Stored data entries:
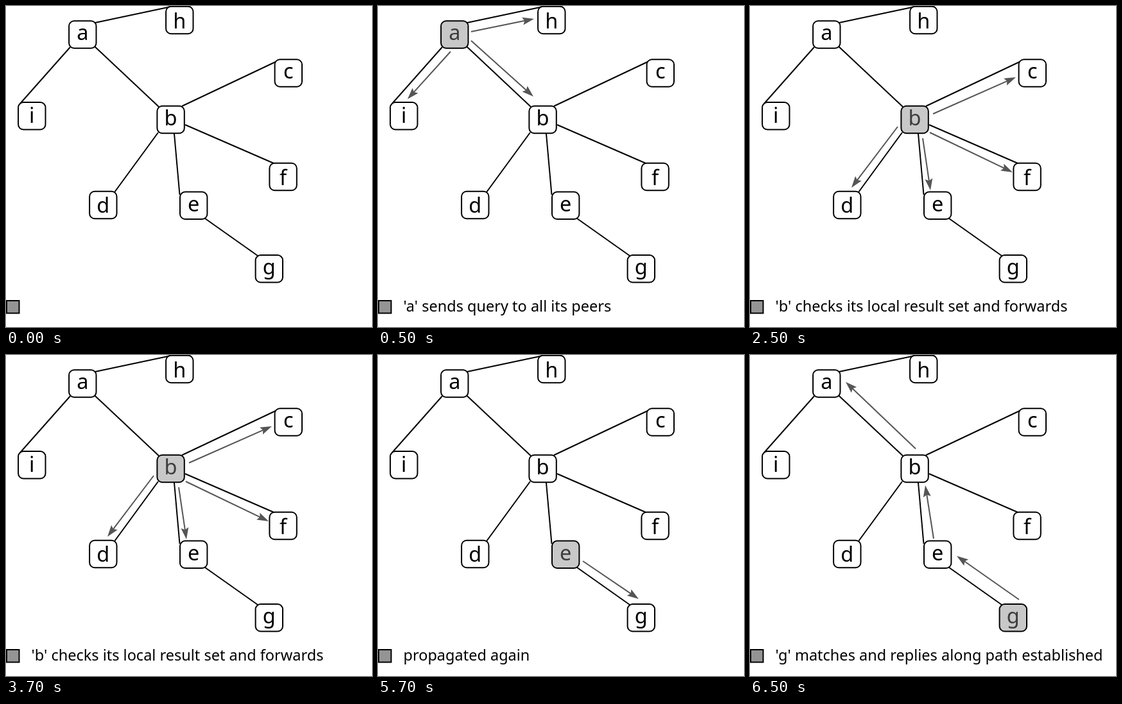
An HTML page with a canvas that plays this animation: 570x500 px, repeating every 8000 ms.

```html
<!DOCTYPE html>
<html lang="en">
<head>
<meta charset="utf-8">
<style>
  html, body { margin: 0; width: 100%; height: 100%; overflow: hidden; background: #fff; }
  canvas { display: block; }
</style>
</head>
<body>
<canvas id="stage" width="570" height="500"></canvas>
<script>
const ctx = document.getElementById('stage').getContext('2d');
const FONT = '"Noto Sans", "Open Sans", sans-serif';
const LOOP = 8000;

// name: box centre x, y, letter baseline
const nodes = {
  a: [119.3, 44.5, 53], h: [270.3, 22, 34.5], c: [439.8, 104.5, 113],
  i: [40.3, 171.3, 181.5], b: [256.6, 177, 186], f: [431.6, 266, 278.5],
  d: [151.3, 310, 322], e: [292.2, 310.8, 319.5], g: [409.8, 409.3, 417.5]
};

const links = [
  [139, 26, 257, 1], [100, 64, 22, 152], [138, 63, 238, 157], [274, 156, 424, 85],
  [279, 185, 417, 245], [237, 197, 169, 290], [262, 199, 270.5, 294], [310, 331, 392, 389]
];

const steps = [
  { at: 0, text: '', arrows: [] },
  { at: 500, node: 'a', text: "'a' sends query to all its peers",
    arrows: [[145, 40, 243, 20], [145, 54, 242, 141], [113, 71, 46, 145]] },
  { at: 2500, node: 'b', text: "'b' checks its local result set and forwards",
    arrows: [[285, 168, 414, 111], [280, 197, 409, 259], [230, 188, 158, 283], [269, 206, 281, 287]] },
  { at: 4500, node: 'e', text: 'propagated again',
    arrows: [[319, 321, 406, 380]] },
  { at: 6500, node: 'g', text: "'g' matches and replies along path established",
    arrows: [[419, 381, 322, 313], [286, 286, 273, 203], [258, 146, 149, 42]] }
];

function line(x1, y1, x2, y2) {
  ctx.beginPath();
  ctx.moveTo(x1, y1);
  ctx.lineTo(x2, y2);
  ctx.stroke();
}

function arrow(x1, y1, x2, y2) {
  const length = Math.hypot(x2 - x1, y2 - y1);
  ctx.save();
  ctx.translate(x1, y1);
  ctx.rotate(Math.atan2(y2 - y1, x2 - x1));
  ctx.strokeStyle = ctx.fillStyle = '#555';
  line(0, 0, length - 14, 0);
  ctx.beginPath();
  ctx.moveTo(length, 0);
  ctx.lineTo(length - 18, -6);
  ctx.lineTo(length - 15, 0);
  ctx.lineTo(length - 18, 6);
  ctx.fill();
  ctx.restore();
}

function node(name, active) {
  const [x, y, baseline] = nodes[name];
  ctx.beginPath();
  ctx.roundRect(x - 21.2, y - 21.2, 42.4, 42.4, 8);
  ctx.fillStyle = active ? '#c8c8c8' : '#fff';
  ctx.fill();
  ctx.stroke();
  ctx.fillStyle = active ? '#3c3c3c' : '#000';
  ctx.fillText(name, x, baseline);
}

function draw(time) {
  const step = steps.findLast(s => s.at <= time);
  ctx.fillStyle = '#fff';
  ctx.fillRect(0, 0, 570, 500);
  ctx.strokeStyle = '#000';
  ctx.lineWidth = 2;
  links.forEach(l => line(...l));

  ctx.font = '32.5px ' + FONT;
  ctx.textAlign = 'center';
  Object.keys(nodes).forEach(name => node(name, name === step.node));
  step.arrows.forEach(a => arrow(...a));

  ctx.fillStyle = '#949494';
  ctx.fillRect(1, 459, 19.5, 19.5);
  ctx.strokeRect(1, 459, 19.5, 19.5);

  ctx.font = '23.5px ' + FONT;
  ctx.textAlign = 'left';
  ctx.fillStyle = '#000';
  ctx.fillText(step.text, 39.5, 476);
}

const start = performance.now();
function tick() {
  draw((performance.now() - start) % LOOP);
  requestAnimationFrame(tick);
}
tick();
</script>
</body>
</html>
```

→ **EXERCISE**
Quote every record above exactly, leaving out the pictures.

→ **ANSWER TO THIS TASK**
An HTML page with a canvas that plays this animation: 570x500 px, repeating every 8000 ms.

```html
<!DOCTYPE html>
<html lang="en">
<head>
<meta charset="utf-8">
<style>
  html, body { margin: 0; width: 100%; height: 100%; overflow: hidden; background: #fff; }
  canvas { display: block; }
</style>
</head>
<body>
<canvas id="stage" width="570" height="500"></canvas>
<script>
const ctx = document.getElementById('stage').getContext('2d');
const FONT = '"Noto Sans", "Open Sans", sans-serif';
const LOOP = 8000;

// name: box centre x, y, letter baseline
const nodes = {
  a: [119.3, 44.5, 53], h: [270.3, 22, 34.5], c: [439.8, 104.5, 113],
  i: [40.3, 171.3, 181.5], b: [256.6, 177, 186], f: [431.6, 266, 278.5],
  d: [151.3, 310, 322], e: [292.2, 310.8, 319.5], g: [409.8, 409.3, 417.5]
};

const links = [
  [139, 26, 257, 1], [100, 64, 22, 152], [138, 63, 238, 157], [274, 156, 424, 85],
  [279, 185, 417, 245], [237, 197, 169, 290], [262, 199, 270.5, 294], [310, 331, 392, 389]
];

const steps = [
  { at: 0, text: '', arrows: [] },
  { at: 500, node: 'a', text: "'a' sends query to all its peers",
    arrows: [[145, 40, 243, 20], [145, 54, 242, 141], [113, 71, 46, 145]] },
  { at: 2500, node: 'b', text: "'b' checks its local result set and forwards",
    arrows: [[285, 168, 414, 111], [280, 197, 409, 259], [230, 188, 158, 283], [269, 206, 281, 287]] },
  { at: 4500, node: 'e', text: 'propagated again',
    arrows: [[319, 321, 406, 380]] },
  { at: 6500, node: 'g', text: "'g' matches and replies along path established",
    arrows: [[419, 381, 322, 313], [286, 286, 273, 203], [258, 146, 149, 42]] }
];

function line(x1, y1, x2, y2) {
  ctx.beginPath();
  ctx.moveTo(x1, y1);
  ctx.lineTo(x2, y2);
  ctx.stroke();
}

function arrow(x1, y1, x2, y2) {
  const length = Math.hypot(x2 - x1, y2 - y1);
  ctx.save();
  ctx.translate(x1, y1);
  ctx.rotate(Math.atan2(y2 - y1, x2 - x1));
  ctx.strokeStyle = ctx.fillStyle = '#555';
  line(0, 0, length - 14, 0);
  ctx.beginPath();
  ctx.moveTo(length, 0);
  ctx.lineTo(length - 18, -6);
  ctx.lineTo(length - 15, 0);
  ctx.lineTo(length - 18, 6);
  ctx.fill();
  ctx.restore();
}

function node(name, active) {
  const [x, y, baseline] = nodes[name];
  ctx.beginPath();
  ctx.roundRect(x - 21.2, y - 21.2, 42.4, 42.4, 8);
  ctx.fillStyle = active ? '#c8c8c8' : '#fff';
  ctx.fill();
  ctx.stroke();
  ctx.fillStyle = active ? '#3c3c3c' : '#000';
  ctx.fillText(name, x, baseline);
}

function draw(time) {
  const step = steps.findLast(s => s.at <= time);
  ctx.fillStyle = '#fff';
  ctx.fillRect(0, 0, 570, 500);
  ctx.strokeStyle = '#000';
  ctx.lineWidth = 2;
  links.forEach(l => line(...l));

  ctx.font = '32.5px ' + FONT;
  ctx.textAlign = 'center';
  Object.keys(nodes).forEach(name => node(name, name === step.node));
  step.arrows.forEach(a => arrow(...a));

  ctx.fillStyle = '#949494';
  ctx.fillRect(1, 459, 19.5, 19.5);
  ctx.strokeRect(1, 459, 19.5, 19.5);

  ctx.font = '23.5px ' + FONT;
  ctx.textAlign = 'left';
  ctx.fillStyle = '#000';
  ctx.fillText(step.text, 39.5, 476);
}

const start = performance.now();
function tick() {
  draw((performance.now() - start) % LOOP);
  requestAnimationFrame(tick);
}
tick();
</script>
</body>
</html>
```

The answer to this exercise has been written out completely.